Task item: For the entries below, report the number of lines where the string "font" appears, and only that number.

****************

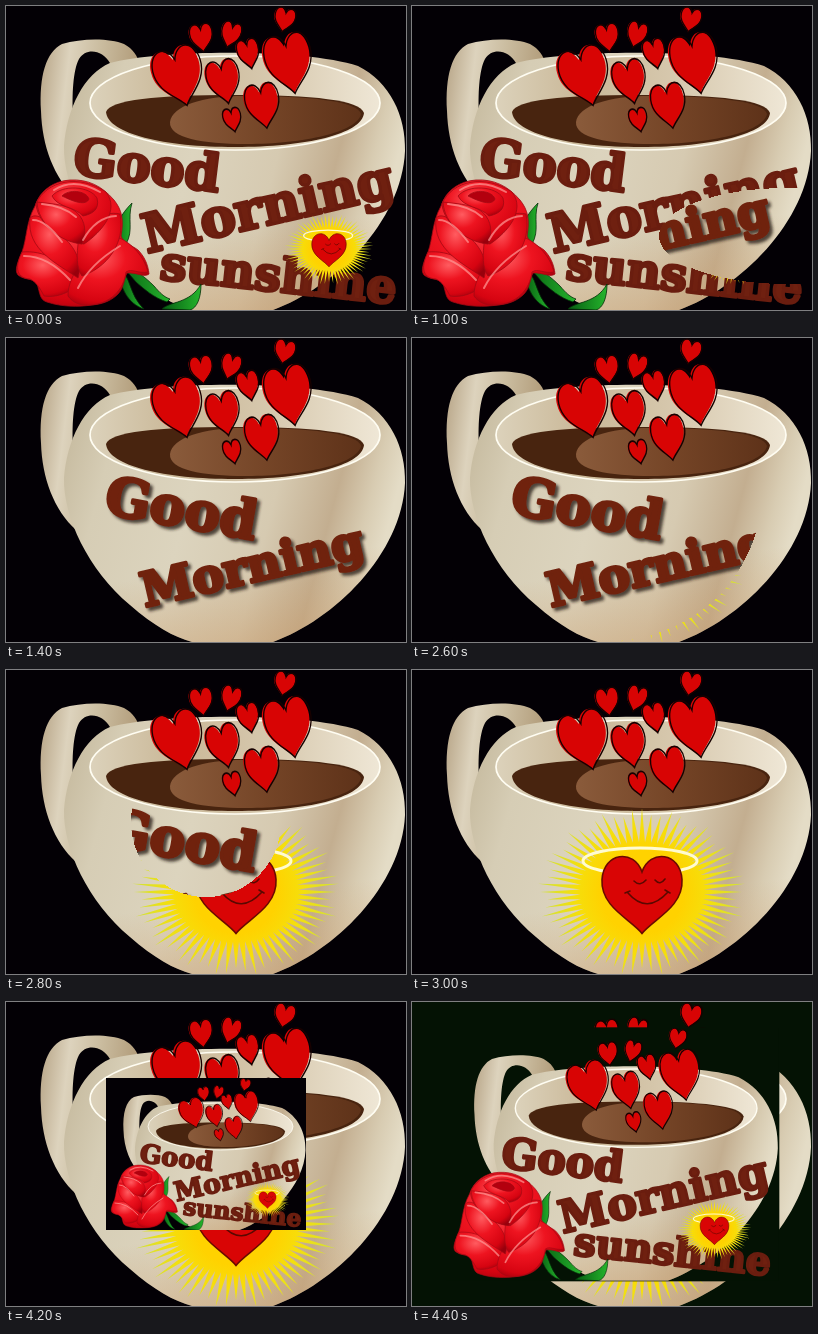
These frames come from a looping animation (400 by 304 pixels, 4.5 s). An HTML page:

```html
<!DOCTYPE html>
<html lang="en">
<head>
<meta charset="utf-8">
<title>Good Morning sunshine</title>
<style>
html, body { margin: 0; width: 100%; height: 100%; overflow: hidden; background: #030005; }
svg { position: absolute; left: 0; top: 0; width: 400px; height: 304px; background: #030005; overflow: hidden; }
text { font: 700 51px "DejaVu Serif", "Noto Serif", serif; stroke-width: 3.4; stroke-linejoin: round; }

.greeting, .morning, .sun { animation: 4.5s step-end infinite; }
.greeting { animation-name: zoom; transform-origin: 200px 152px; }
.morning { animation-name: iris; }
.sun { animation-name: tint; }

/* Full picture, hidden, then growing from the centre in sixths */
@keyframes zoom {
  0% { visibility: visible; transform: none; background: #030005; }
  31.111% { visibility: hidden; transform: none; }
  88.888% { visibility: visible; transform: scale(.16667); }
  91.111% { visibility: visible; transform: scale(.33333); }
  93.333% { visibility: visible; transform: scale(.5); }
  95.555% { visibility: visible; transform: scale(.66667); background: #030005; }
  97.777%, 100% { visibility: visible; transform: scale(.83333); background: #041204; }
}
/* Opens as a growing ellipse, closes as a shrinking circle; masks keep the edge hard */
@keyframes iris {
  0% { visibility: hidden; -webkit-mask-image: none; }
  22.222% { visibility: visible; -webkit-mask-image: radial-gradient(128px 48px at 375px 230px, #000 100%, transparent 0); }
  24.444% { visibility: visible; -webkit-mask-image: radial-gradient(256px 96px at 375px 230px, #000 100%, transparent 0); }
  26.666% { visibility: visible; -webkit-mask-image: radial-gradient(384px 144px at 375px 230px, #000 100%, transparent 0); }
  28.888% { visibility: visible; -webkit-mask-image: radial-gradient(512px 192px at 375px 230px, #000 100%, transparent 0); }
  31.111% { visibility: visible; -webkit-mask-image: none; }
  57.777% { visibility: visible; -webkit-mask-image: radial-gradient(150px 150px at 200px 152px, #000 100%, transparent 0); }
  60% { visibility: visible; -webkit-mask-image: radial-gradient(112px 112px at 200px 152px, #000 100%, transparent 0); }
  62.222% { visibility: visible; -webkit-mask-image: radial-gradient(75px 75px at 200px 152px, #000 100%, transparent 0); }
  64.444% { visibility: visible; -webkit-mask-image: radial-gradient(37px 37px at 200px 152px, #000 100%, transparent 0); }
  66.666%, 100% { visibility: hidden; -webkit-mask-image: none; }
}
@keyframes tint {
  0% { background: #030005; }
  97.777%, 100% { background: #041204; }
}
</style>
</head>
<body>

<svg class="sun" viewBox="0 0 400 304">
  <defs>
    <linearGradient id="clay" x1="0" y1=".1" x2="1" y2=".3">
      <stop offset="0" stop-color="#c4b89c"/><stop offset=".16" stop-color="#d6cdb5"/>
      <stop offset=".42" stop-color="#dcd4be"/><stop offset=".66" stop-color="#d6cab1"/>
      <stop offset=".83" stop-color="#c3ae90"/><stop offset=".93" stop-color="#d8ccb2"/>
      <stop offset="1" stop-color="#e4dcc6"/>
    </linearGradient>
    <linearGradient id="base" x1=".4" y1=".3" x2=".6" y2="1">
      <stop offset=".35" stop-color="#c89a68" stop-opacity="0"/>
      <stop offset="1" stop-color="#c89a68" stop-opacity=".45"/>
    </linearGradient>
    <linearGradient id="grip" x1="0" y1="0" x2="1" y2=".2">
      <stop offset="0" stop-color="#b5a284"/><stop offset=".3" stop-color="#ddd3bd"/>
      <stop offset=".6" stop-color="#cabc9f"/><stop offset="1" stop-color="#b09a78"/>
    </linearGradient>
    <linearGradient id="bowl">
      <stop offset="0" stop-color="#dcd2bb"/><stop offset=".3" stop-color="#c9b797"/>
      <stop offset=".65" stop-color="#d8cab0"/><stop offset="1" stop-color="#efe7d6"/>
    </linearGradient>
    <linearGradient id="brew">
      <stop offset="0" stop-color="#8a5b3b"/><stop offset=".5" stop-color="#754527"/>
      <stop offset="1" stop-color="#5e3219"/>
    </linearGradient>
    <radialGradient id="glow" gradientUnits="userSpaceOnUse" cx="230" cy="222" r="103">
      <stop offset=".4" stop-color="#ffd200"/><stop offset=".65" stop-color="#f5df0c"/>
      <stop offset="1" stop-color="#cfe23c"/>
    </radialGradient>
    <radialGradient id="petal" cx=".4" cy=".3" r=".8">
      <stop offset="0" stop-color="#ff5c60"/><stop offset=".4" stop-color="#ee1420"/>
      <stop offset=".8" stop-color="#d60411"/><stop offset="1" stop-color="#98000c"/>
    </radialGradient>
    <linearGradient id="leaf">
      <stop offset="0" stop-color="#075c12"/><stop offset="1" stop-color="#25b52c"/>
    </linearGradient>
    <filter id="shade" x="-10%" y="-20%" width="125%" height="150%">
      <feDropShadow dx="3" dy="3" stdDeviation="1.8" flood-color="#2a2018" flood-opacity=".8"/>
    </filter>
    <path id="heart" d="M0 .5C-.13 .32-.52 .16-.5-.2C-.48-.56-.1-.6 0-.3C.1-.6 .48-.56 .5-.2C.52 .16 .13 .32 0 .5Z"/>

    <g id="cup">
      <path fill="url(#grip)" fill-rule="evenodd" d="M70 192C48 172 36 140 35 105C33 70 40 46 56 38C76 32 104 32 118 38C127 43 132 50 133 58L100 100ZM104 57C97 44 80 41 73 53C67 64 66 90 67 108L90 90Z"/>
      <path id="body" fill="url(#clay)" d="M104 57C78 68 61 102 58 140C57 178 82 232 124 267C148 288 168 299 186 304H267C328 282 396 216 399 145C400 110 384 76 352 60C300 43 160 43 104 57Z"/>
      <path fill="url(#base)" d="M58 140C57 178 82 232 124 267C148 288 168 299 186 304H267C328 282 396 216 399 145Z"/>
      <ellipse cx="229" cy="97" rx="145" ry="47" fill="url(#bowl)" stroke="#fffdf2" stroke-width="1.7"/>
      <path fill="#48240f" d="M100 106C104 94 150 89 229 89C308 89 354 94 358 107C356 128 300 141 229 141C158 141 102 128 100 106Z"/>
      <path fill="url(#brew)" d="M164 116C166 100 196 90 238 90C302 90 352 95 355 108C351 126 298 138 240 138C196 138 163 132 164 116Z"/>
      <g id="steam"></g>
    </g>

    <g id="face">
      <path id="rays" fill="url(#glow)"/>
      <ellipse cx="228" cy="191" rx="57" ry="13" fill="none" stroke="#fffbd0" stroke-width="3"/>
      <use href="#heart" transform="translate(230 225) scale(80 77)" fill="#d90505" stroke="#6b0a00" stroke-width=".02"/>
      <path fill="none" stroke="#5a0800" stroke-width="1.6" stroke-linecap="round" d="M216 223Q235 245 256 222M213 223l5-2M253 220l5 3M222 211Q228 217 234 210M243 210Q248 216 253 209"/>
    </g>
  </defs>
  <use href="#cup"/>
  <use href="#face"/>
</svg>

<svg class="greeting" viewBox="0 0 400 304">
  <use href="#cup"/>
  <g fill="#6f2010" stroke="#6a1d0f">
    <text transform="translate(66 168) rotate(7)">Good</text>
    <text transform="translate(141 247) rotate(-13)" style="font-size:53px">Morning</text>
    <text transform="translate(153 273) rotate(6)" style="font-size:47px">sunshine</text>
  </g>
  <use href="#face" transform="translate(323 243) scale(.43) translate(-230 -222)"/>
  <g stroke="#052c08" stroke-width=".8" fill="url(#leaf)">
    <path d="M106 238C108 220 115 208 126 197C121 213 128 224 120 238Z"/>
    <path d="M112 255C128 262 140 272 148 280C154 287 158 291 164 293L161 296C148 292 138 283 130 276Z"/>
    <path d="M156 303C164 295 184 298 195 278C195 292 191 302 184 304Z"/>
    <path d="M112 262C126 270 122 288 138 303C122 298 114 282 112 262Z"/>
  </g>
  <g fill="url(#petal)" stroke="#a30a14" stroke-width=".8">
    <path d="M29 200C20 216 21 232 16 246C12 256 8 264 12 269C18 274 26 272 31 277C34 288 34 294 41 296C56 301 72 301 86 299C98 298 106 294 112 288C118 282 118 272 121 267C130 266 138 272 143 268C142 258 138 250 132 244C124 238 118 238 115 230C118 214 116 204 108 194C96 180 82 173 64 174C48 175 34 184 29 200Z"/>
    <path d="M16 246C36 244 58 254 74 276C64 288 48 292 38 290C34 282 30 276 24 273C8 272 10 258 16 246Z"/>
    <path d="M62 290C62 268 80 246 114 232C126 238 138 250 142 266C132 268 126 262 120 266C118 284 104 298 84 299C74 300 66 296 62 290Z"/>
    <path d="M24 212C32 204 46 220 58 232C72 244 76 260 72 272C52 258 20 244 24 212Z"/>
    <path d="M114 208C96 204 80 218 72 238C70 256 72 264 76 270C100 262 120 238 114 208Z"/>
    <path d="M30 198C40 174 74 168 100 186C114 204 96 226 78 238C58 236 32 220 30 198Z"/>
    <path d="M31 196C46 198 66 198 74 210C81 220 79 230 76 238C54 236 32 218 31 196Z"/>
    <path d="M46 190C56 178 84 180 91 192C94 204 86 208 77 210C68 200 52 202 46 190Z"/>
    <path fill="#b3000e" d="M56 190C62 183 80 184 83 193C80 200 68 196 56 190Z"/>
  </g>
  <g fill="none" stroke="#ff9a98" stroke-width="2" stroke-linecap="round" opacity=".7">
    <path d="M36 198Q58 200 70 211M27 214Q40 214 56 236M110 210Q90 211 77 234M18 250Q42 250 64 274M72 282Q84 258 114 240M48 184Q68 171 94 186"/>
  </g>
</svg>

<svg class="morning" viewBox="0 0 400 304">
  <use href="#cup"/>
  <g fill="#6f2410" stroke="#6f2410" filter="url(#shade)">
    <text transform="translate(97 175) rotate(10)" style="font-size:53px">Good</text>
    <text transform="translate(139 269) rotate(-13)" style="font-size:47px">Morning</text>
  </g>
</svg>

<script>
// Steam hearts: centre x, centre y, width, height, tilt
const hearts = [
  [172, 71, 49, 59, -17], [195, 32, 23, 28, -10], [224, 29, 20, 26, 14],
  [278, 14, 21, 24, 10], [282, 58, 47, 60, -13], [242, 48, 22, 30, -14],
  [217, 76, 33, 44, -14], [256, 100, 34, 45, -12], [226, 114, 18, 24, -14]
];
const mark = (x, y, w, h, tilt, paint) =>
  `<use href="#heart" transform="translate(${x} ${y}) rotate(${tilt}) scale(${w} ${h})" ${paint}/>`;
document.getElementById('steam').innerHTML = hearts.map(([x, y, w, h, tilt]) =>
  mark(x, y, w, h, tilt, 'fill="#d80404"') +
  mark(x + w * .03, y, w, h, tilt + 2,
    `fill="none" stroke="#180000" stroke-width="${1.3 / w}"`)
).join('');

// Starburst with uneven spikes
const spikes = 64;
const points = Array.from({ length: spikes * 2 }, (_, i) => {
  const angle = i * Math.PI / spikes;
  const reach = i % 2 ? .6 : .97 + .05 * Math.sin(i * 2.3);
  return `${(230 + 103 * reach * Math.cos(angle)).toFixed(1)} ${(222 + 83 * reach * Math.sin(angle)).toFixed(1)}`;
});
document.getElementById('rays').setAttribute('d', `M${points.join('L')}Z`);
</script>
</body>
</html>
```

****************

Your response: 5